What was the last book you read?
The last negotiation book I read a book is called “Getting to Yes with Yourself” by William Ury. It is all about creating the proper mindset to succeed in a negotiation and it is very empowering. William Ury is one of my favorite authors and I highly recommend all of his books.

Who / What inspires you?
I am very inspired by real-life hostage and crisis negotiators. The stakes are so much higher than they are in the business world because lives are on the line.  

Are there any aspects of your own negotiation skills that you are working on improving at the moment?
I am always trying to improve my knowledge of the social psychology behind negotiation and social influence.
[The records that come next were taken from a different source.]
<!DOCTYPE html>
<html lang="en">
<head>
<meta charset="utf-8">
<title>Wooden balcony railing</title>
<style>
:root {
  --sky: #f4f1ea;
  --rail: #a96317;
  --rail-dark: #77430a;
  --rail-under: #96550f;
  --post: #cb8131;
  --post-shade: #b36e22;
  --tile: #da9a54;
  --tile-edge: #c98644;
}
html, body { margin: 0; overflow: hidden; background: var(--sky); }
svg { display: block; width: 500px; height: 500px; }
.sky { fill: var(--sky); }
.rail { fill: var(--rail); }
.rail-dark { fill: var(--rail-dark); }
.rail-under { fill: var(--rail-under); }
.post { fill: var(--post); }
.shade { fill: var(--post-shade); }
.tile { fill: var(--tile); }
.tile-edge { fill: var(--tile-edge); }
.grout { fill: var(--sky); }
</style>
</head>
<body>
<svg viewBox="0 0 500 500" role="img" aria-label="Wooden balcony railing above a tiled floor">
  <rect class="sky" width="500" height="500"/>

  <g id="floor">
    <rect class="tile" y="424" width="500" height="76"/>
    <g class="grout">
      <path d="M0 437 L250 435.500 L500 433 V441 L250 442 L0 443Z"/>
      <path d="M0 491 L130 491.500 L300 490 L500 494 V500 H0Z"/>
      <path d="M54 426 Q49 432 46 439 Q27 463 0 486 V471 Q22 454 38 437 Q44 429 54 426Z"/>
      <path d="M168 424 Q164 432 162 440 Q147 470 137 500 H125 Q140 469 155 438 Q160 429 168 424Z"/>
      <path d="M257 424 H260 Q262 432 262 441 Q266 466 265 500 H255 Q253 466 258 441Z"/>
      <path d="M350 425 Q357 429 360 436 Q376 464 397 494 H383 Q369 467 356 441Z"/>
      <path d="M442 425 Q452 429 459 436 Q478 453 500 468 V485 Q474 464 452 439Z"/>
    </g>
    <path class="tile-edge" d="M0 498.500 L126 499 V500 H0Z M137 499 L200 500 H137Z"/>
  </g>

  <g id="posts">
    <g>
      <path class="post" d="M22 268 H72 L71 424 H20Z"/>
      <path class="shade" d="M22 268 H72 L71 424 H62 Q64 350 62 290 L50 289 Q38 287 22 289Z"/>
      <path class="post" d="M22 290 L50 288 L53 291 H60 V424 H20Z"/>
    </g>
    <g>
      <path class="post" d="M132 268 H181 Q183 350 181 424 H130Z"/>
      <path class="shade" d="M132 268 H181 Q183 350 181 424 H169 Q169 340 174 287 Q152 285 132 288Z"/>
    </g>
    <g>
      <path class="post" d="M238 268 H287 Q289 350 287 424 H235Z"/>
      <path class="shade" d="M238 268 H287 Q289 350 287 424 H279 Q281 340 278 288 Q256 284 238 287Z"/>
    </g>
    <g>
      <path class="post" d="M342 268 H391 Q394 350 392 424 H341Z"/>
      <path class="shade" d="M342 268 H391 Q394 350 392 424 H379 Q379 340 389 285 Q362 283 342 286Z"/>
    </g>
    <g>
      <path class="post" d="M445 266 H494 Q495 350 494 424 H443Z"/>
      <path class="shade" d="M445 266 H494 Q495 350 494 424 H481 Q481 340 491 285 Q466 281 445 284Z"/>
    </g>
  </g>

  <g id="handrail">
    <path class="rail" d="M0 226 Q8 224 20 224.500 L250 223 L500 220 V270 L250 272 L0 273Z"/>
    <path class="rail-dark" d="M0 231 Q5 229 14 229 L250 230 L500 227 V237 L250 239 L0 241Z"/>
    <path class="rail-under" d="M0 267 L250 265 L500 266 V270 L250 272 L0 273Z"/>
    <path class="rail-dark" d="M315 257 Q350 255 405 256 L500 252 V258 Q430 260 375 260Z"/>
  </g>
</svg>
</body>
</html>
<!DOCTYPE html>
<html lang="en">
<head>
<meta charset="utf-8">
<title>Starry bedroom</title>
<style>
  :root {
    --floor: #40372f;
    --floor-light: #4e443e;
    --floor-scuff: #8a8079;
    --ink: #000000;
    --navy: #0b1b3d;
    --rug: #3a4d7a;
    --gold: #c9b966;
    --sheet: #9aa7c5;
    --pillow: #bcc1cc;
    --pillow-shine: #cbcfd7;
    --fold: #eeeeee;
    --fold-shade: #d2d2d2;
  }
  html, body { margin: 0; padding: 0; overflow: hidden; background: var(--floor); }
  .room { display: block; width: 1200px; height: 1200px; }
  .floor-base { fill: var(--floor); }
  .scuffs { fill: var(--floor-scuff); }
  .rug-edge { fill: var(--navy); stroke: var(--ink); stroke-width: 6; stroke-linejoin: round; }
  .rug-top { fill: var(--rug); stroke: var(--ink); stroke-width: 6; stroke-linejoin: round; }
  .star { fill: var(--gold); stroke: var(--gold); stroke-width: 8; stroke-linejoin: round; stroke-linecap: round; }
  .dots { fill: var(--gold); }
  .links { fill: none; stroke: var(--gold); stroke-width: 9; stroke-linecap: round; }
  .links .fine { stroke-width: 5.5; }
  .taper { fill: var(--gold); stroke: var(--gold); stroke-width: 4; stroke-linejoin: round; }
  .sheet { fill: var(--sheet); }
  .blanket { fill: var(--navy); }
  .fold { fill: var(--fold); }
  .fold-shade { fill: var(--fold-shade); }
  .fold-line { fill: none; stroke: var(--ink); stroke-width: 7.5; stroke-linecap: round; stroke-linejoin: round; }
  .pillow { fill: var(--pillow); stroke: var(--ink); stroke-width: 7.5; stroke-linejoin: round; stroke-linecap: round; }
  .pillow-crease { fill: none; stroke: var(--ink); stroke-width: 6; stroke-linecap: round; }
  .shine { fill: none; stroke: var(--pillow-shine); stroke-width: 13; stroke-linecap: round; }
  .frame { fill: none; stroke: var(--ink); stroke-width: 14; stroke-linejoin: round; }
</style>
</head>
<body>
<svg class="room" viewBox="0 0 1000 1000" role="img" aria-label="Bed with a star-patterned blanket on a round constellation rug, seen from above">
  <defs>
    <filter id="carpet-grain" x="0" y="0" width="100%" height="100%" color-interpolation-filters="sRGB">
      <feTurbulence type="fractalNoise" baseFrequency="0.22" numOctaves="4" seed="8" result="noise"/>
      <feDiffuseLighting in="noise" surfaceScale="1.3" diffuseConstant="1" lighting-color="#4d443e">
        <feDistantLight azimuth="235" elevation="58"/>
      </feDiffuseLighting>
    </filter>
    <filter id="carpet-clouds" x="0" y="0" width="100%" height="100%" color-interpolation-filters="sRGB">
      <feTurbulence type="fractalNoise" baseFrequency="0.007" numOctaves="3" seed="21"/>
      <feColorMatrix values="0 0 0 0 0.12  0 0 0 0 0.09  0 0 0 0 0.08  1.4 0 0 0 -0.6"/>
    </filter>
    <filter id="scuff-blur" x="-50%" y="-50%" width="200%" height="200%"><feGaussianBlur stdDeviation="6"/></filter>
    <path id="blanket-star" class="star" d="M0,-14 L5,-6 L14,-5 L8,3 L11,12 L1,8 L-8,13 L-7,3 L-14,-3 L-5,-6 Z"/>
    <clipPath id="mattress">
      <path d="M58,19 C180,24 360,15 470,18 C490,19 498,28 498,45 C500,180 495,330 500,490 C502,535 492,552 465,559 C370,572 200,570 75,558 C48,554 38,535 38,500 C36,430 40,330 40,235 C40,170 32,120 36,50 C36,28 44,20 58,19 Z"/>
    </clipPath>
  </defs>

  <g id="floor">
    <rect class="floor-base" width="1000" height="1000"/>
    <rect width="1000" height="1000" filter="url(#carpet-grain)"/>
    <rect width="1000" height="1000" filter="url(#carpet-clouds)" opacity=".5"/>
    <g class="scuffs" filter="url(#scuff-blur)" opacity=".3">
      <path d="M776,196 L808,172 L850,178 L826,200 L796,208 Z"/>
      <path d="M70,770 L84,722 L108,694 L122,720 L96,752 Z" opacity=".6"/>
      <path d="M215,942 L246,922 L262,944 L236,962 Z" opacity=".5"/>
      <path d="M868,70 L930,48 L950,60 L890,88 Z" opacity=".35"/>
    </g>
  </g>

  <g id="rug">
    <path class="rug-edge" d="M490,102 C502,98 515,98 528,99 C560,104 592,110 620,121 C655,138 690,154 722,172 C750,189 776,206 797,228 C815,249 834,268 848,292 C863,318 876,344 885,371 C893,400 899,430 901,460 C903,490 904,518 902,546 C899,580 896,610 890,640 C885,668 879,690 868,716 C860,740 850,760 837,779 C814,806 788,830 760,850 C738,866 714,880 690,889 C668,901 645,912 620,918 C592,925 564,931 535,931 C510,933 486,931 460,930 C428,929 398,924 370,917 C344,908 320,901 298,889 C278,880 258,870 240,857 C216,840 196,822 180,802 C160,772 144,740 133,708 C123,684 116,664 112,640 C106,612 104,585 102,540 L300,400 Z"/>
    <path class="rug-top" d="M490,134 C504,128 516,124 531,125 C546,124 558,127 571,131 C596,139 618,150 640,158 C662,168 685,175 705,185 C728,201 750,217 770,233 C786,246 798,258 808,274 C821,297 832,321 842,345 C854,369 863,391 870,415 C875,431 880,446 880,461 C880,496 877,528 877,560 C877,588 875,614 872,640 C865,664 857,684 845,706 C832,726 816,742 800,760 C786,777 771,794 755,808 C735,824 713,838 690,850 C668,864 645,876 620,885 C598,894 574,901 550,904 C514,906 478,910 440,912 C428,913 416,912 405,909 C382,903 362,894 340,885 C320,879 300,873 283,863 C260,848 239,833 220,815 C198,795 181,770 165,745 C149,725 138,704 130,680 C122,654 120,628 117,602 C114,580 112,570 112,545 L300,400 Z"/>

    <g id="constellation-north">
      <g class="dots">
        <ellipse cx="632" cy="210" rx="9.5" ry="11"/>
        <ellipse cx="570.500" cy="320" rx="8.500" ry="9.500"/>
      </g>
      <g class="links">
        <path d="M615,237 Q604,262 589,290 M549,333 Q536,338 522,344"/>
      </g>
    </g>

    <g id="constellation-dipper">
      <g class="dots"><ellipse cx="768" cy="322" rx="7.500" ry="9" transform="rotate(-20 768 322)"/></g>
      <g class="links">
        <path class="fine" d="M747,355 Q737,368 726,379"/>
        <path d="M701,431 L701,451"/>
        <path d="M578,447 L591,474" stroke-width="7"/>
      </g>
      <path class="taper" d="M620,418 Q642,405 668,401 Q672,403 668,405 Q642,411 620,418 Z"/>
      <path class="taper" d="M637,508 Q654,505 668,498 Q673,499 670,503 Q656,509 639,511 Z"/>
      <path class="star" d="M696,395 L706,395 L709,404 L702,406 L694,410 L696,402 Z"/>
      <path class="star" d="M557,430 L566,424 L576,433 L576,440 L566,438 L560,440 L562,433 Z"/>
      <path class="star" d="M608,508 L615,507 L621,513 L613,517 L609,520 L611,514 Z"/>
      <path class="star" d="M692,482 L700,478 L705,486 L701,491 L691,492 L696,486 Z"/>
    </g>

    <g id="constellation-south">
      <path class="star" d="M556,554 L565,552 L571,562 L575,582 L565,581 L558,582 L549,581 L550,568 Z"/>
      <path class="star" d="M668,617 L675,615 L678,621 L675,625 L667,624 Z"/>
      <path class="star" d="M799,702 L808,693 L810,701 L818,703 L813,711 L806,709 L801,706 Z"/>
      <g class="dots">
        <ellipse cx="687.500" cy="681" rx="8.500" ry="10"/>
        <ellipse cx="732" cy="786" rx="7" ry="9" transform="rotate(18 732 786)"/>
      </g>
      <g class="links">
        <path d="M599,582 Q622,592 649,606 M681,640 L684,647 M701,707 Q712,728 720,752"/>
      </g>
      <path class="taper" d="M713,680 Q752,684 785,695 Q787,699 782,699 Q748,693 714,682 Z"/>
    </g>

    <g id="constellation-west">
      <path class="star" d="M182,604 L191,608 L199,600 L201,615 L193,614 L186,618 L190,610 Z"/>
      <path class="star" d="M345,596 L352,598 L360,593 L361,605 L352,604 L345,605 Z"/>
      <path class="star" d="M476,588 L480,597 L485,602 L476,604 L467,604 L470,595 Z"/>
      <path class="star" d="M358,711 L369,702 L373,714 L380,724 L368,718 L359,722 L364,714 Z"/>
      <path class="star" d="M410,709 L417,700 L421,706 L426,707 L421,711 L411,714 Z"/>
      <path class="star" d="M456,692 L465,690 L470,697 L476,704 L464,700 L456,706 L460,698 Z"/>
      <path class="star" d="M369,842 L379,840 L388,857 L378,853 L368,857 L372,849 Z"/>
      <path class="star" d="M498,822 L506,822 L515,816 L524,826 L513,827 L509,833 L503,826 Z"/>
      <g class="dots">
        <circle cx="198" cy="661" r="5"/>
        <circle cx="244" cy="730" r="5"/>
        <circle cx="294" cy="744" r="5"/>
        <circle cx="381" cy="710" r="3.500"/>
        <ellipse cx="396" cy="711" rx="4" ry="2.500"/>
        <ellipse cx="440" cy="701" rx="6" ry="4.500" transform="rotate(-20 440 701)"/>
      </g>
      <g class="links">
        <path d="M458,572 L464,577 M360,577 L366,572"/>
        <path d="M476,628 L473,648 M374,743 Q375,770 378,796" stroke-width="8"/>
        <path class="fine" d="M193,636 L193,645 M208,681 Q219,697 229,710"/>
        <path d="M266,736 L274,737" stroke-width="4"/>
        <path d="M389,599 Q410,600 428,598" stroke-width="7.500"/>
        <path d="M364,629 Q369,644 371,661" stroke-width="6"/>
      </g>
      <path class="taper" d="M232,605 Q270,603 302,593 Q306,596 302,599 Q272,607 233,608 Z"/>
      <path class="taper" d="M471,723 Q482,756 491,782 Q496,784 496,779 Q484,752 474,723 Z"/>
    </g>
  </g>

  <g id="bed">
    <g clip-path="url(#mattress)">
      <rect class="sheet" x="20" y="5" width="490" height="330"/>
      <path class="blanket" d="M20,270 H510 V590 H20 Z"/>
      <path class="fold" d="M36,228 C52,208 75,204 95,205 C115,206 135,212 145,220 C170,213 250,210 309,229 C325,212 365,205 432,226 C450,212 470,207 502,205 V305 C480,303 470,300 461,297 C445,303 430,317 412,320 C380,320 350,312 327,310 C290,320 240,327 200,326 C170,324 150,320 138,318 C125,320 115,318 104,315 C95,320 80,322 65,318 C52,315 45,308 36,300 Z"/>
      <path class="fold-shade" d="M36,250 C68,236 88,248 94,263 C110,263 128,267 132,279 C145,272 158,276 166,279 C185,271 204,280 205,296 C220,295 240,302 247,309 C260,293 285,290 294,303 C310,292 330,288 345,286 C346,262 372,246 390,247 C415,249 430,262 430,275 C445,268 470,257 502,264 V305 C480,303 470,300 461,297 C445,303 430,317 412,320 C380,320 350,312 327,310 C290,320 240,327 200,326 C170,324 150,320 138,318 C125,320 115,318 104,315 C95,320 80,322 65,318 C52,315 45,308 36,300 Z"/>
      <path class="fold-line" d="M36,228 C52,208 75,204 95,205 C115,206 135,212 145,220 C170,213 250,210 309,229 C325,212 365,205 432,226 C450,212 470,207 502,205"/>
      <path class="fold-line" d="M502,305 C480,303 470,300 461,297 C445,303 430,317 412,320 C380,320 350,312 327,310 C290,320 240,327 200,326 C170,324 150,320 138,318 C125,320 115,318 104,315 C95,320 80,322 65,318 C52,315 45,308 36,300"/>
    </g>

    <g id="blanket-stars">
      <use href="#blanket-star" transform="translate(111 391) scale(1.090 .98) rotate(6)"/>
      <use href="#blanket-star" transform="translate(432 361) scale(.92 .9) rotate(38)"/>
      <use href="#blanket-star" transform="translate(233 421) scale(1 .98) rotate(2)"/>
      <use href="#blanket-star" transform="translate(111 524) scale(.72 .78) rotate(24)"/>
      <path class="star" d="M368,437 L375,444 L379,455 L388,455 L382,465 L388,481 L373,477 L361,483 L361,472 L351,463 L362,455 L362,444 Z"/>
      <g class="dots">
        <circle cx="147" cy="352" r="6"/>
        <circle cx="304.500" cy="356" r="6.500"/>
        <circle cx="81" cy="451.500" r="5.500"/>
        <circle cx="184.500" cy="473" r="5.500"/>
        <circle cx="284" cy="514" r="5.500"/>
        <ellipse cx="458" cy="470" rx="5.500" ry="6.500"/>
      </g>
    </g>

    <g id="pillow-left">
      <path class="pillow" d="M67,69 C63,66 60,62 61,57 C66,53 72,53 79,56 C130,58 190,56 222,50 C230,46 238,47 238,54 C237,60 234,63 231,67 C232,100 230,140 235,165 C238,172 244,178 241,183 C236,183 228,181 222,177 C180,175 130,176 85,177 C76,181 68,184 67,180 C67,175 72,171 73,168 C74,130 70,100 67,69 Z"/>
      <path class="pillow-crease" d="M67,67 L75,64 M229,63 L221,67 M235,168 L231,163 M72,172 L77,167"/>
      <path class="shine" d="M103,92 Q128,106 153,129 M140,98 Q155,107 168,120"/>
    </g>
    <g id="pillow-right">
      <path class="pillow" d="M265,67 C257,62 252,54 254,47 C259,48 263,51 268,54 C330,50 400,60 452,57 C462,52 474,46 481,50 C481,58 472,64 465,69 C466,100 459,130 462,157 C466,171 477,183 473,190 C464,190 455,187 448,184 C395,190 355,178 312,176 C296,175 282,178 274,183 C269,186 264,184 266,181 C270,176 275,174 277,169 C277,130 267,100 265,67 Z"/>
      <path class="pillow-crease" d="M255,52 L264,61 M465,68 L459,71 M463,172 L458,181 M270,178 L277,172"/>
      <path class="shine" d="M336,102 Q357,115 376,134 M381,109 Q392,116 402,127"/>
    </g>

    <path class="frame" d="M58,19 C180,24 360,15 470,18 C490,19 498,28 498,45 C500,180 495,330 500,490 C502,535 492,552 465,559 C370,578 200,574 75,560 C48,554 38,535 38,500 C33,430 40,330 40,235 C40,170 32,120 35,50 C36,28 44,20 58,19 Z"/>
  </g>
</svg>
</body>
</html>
There is so much interesting stuff to learn and apply.  

Hobbies, Interests?
I am a big fitness enthusiast, so I enjoy working out often, as well as hiking with my wife and dog.  

How can our listeners contact with you?
The best way to reach me is on connect with me on LinkedIn.